William Penn mapped out a new city to be the capital of Pennsylvania, and he named it Philadelphia. This means “brotherly love” in Greek and is also the name of a city with a church mentioned in Revelation in the New Testament.

Bucks County

Neighbouring the new city was a new county, which William Penn named Bucks County. He mapped out tracts of land for people to buy, and then he and about 100 settlers set sail in a ship called “the Welcome”. They left Deal in Kent on August 31 1682, arriving in Pennsylvania on October 28 1682. “The Welcome” was one of about 20 ships to take settlers that year.

When they arrived they found the land already inhabited by the native Lenape tribe, and Penn fostered good relations with them, bought the land from them and (for a while at least) they lived in peace together.

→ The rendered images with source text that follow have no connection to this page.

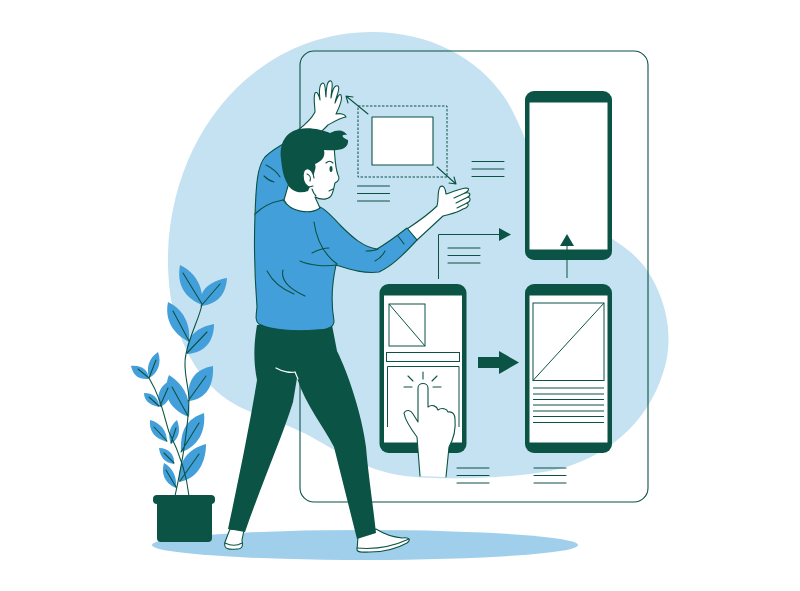
<!DOCTYPE html>
<html lang="en">
<head>
<meta charset="utf-8">
<title>Wireframe design illustration</title>
<style>
:root { --green: #0b5345; --blue: #439fd9; --sky: #c5e2f2; --floor: #a0cfec; --white: #fff; }
html, body { margin: 0; background: var(--white); overflow: hidden; }
svg { display: block; width: 800px; height: 591px; }
.line { fill: none; stroke: var(--green); stroke-width: 1.1; stroke-linecap: round; stroke-linejoin: round; }
.thin { fill: none; stroke: var(--green); stroke-width: 1; }
.dash { stroke-dasharray: 2.5 1.5; }
.green { fill: var(--green); }
.white { fill: var(--white); }
.skin { fill: var(--white); stroke: var(--green); stroke-width: 1.1; stroke-linejoin: round; stroke-linecap: round; }
.sweater { fill: var(--blue); stroke: var(--green); stroke-width: 1.1; stroke-linejoin: round; }
.leaf { fill: var(--blue); }
</style>
</head>
<body>
<svg viewBox="0 0 800 591" role="img" aria-label="A man arranges phone wireframes on a large board beside a potted plant">
<defs>
  <g id="phone">
    <rect class="green" width="87" height="169" rx="9"/>
    <rect class="white" x="4.500" y="11.500" width="78" height="147"/>
  </g>
  <path id="caption" class="line" d="M0 0H32M0 7.500H32M0 15H32"/>
</defs>

<g id="backdrop">
  <path fill="var(--sky)" d="M372 32C430 32 478 58 505 98C527 132 536 182 566 210C594 234 634 240 655 284C669 312 673 344 663 373C648 422 606 460 550 471C505 479 440 480 405 476C362 470 336 450 306 434C268 415 238 414 211 386C177 350 167 300 168 253C172 130 258 32 372 32Z"/>
  <ellipse fill="var(--floor)" cx="365" cy="545" rx="213" ry="15"/>
</g>

<rect id="board" class="line" x="300" y="51" width="348" height="451" rx="14"/>

<g id="resize-frame">
  <rect class="thin dash" x="358" y="106" width="89" height="71"/>
  <rect class="skin" x="372" y="117" width="61" height="48"/>
  <path class="line" d="M368 114L346 96M353 97L346 96L348 103M437 167L456 184M449 183L456 184L454 177"/>
</g>

<g id="captions">
  <use href="#caption" x="357.500" y="186"/>
  <use href="#caption" x="472" y="161.500"/>
  <use href="#caption" x="448" y="248"/>
  <use href="#caption" x="457" y="468"/>
  <use href="#caption" x="534" y="468"/>
</g>

<g id="phone-blank"><use href="#phone" x="525" y="91"/></g>

<g id="phone-touch">
  <use href="#phone" x="379.500" y="284"/>
  <rect class="thin" x="389" y="304" width="36" height="42"/>
  <path class="thin" d="M389 304L425 346"/>
  <rect class="thin" x="386.500" y="352.500" width="73" height="9"/>
  <path class="thin" d="M387.500 427V366.500H459V427"/>
  <path class="line" d="M423 372V379M408 376L413 381M437 376L432 381M404 387H412M433 387H441"/>
  <path class="white" d="M420 476L417 437C411 429 405 420 404 413C406 409 411 410 413 414L418 422V388C418 382 428 382 428 388V407C432 404 437 406 438 410C442 407 447 409 448 412C453 411 455 415 455 419C456 430 453 440 449 447L446 477Z"/>
  <path class="line" d="M420 476L417 437C411 429 405 420 404 413C406 409 411 410 413 414L418 422V388C418 382 428 382 428 388V407C432 404 437 406 438 410C442 407 447 409 448 412C453 411 455 415 455 419C456 430 453 440 449 447L446 477"/>
</g>

<g id="phone-article">
  <use href="#phone" x="525" y="284"/>
  <rect class="thin" x="533" y="303" width="71" height="77.500"/>
  <path class="thin" d="M533 380.500L604 303M533 388H604M533 394H604M533 399.500H604M533 405H604M533 411H604M533 416.500H604M533 422.500H604"/>
</g>

<g id="flow-arrows">
  <path class="thin" d="M438.500 279V234.500H502M567 278V242"/>
  <polygon class="green" points="499,228 511,234.500 499,241"/>
  <polygon class="green" points="560,246 567,234 574,246"/>
  <polygon class="green" points="478,357 499,357 499,351 519,362.500 499,374 499,368 478,368"/>
</g>

<g id="plant">
  <g class="leaf">
    <path d="M202 305C178 295 178 277 180 265C195 272 204 287 202 305Z"/>
    <path d="M201 306C198 289 211 281 227 278C226 294 218 304 201 306Z"/>
    <path d="M189 342C170 332 165 317 168 302C183 309 191 324 189 342Z"/>
    <path d="M187 354C185 336 198 327 214 324C214 341 205 353 187 354Z"/>
    <path d="M189 401C186 381 195 369 213 366C214 386 206 399 189 401Z"/>
    <path d="M189 417C168 409 162 393 169 375C185 385 191 400 189 417Z"/>
    <path d="M181 452C180 429 187 419 204 413C206 431 198 447 181 452Z"/>
    <path d="M179 482C178 461 188 449 206 444C206 463 197 479 179 482Z"/>
    <path d="M149 379C137 380 133 374 131 366C142 365 148 370 149 379Z"/>
    <path d="M149 378C146 367 149 358 158 352C162 363 158 373 149 378Z"/>
    <path d="M159 407C149 405 144 400 144 393C154 393 159 399 159 407Z"/>
    <path d="M160 407C156 396 159 387 169 381C174 393 169 403 160 407Z"/>
    <path d="M167 442C154 438 149 431 150 420C161 423 167 431 167 442Z"/>
    <path d="M171 444C167 434 170 426 177 420C181 430 179 439 171 444Z"/>
    <path d="M174 464C164 463 160 456 159 448C169 448 175 455 174 464Z"/>
    <path d="M176 488C164 483 161 473 164 463C173 468 177 477 176 488Z"/>
  </g>
  <path class="line" d="M175 496C184 455 188 428 189 400C189 385 182 370 186 354C190 334 200 317 202 304M189 496C186 468 176 446 169 432C164 416 161 398 149 378L138 369M202 304L183 273M201 306L220 284M189 341L173 311M187 353L207 332M188 401L206 376M188 416L172 387M181 452L199 423M180 481L199 454M149 378L156 360M160 406L168 388M159 406L149 397M167 441L154 427M171 443L176 428M174 463L164 453M176 487L166 470"/>
  <rect class="green" x="153" y="495" width="62" height="9" rx="4"/>
  <path class="green" d="M157 500H212V538Q212 542 208 542H161Q157 542 157 538Z"/>
</g>

<g id="man">
  <g id="shoes">
    <path class="skin" d="M230 529L225 542C223 549 229 550 237 549C243 549 243 545 242 540L244 530Z"/>
    <path class="line" d="M225 543C231 546 237 546 242 543"/>
    <path class="skin" d="M358 537L357 550C358 553 363 552 370 552C385 552 398 548 407 543C412 539 408 537 402 538C392 537 384 534 376 529Z"/>
    <path class="line" d="M357 548C378 550 396 545 409 539"/>
  </g>
  <path id="trousers" class="green" d="M257 325C253 348 254 365 257 380C253 405 244 455 228 529L245 532C263 480 283 435 293 402L297 378C306 406 324 427 334 447L357 539L376 533C373 505 368 472 366 447C362 415 348 373 337 351L332 325Z"/>
  <path fill="none" stroke="var(--white)" stroke-width="1.200" stroke-linecap="round" d="M276 368C283 372 291 373 295 372L298 379"/>

  <g id="raised-arm">
    <path class="skin" d="M298 130C306 124 312 118 315 112C315 106 313 98 315 93C317 91 319 95 320 100C319 92 319 84 323 83C326 83 325 92 326 97C326 89 327 80 331 81C334 82 331 92 331 98C332 92 334 84 338 86C341 88 336 96 335 103C337 98 339 93 341 95C343 99 339 108 336 114C340 113 345 114 346 117C340 118 335 121 328 125L311 142Z"/>
    <path class="sweater" d="M255 215C256 187 257 166 265 157C273 149 281 145 292 139L302 159C293 168 287 178 289 197Z"/>
    <path class="line" d="M266 165C272 168 277 172 280 177M264 176C267 179 270 181 274 182"/>
  </g>

  <g id="pointing-arm">
    <path class="skin" d="M407 229C419 221 430 213 437 206C439 199 437 192 440 187C443 184 446 189 446 194C452 192 459 189 466 188C470 188 469 191 465 193C469 192 472 194 468 197C471 198 471 201 467 203C470 205 467 208 463 209C457 213 450 214 443 216L417 240Z"/>
    <path class="line" d="M465 193L454 198M468 197L456 203M467 203L457 208"/>
  </g>

  <path id="sweater" class="sweater" d="M283 200C291 211 309 214 320 207C326 209 333 218 341 226C352 237 363 247 377 249C389 242 398 235 407 228L417 240C403 255 392 266 379 272C363 274 349 269 336 265C332 283 331 304 334 321C334 327 327 330 316 330C296 332 270 330 259 324C255 321 256 316 257 307C255 281 254 241 255 214C263 206 272 202 283 200Z"/>
  <path class="line" d="M314 222C317 243 326 256 337 264M312 253C318 250 325 248 329 248M300 261C309 265 324 267 337 265M267 271C273 282 281 289 294 294M283 270C280 282 292 290 305 296M378 249C374 251 370 251 366 251M375 261C379 259 383 255 385 251M398 236L404 244"/>

  <g id="head">
    <path class="skin" d="M288 186L284 200C290 212 310 215 320 208L315 197C323 201 330 199 332 194C334 190 334 186 335 183C339 181 340 178 338 175C335 168 335 156 334 146L306 150L294 170Z"/>
    <path class="green" d="M281 159C279 143 286 132 299 129C311 127 322 130 330 133C338 129 344 130 347 135C340 134 342 138 348 140C349 150 338 151 324 150C326 158 320 162 315 164C317 169 313 172 314 178L308 191C300 194 291 192 287 183C283 176 282 168 281 159Z"/>
    <path class="skin" d="M314 178C313 170 307 166 304 171C302 176 303 184 309 187L313 186"/>
    <path class="line" d="M307 174C310 175 311 178 310 181M326 163C329 160 331 161 333 163M329 191L333 189M316 196C314 194 313 192 312 189"/>
    <ellipse class="green" cx="331" cy="169" rx="1.500" ry="3"/>
  </g>
</g>
</svg>
</body>
</html>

Some of the early settlers were Quakers from the Chilterns and North Bucks.

Today Pennsylvanians take pride when they can trace their ancestors back to a person on “The Welcome”. Having established the colony William Penn returned to England in August 1684. The colony continued to develop in his absence. Some years later he returned to Pennsylvania with his second wife Hannah, arriving in December 1699. Their son John was the only one of his children born in Pennsylvania, this was in 1700.

Visiting Bucks County

I was privileged to visit the other Bucks County after a business trip to Philadelphia.

I hired a car and visited the Bucks County Visitor Center which promotes tourism in the area.

I then visited Newtown, founded in 1683, which Penn had assigned as the new county town. Here I found a pub called the “Bird in Hand”, also founded in 1683.

I also visited Fallsington near where Penn built himself a house called Pennsbury Manor (now reconstructed), and where he worshipped at the Quaker Meeting House, dating from 1683.


Buckingham is in the centre of Bucks County, Pennsylvania. Nearby is also a village called Solebury named after Soulbury in north Bucks. Buckingham and Solebury have historical Quaker Meeting Houses partly founded by settlers from North Bucks.


Just 5 miles south of Buckingham in Bucks County, Pennsylvania I visited a village called Wycombe. There is a Baptist chapel, a post office, an inn, an old stone bridge and a disused railway station.

When I was there the locals expressed pride in the bridge, and the station was being restored in the hope that it would be brought back into operation. Along one road called Township Lines Road, as it rose up a hill I found a house called High Wycombe.


Just 12 miles west of Wycombe in Pennsylvania, lies Chalfont. It is a large town with Chalfont railway station, similar to the one at Chalfont & Latimer. Many of the houses are Victorian. Chalfont Borough even has its own police service.

Back in England

William Penn never actually spent very long in Pennsylvania. He went twice, first from 1682 to 1684. After he went again in late 1699, he and his family returned back to England in November 1701. He died in Berkshire in 1718 aged 73. He is buried in the grounds of the Jordans Meeting House, next to his wife and some children who predeceased him.

Local Memorials

Every year many Pennsylvanians come to Jordans to visit Penn’s grave. In Rickmansworth, where there is a commemorative plaque at Basing House where William Penn lived, there is also a leisure centre named after him, and a pub called “The Pennsylvanian”. In High Wycombe he is also remembered amongst the “Bucks Worthies” who have a stained glass window in the Oak Room at the Town Hall.


If you know of any more local links with William Penn I would be pleased to hear from you. Please contact me on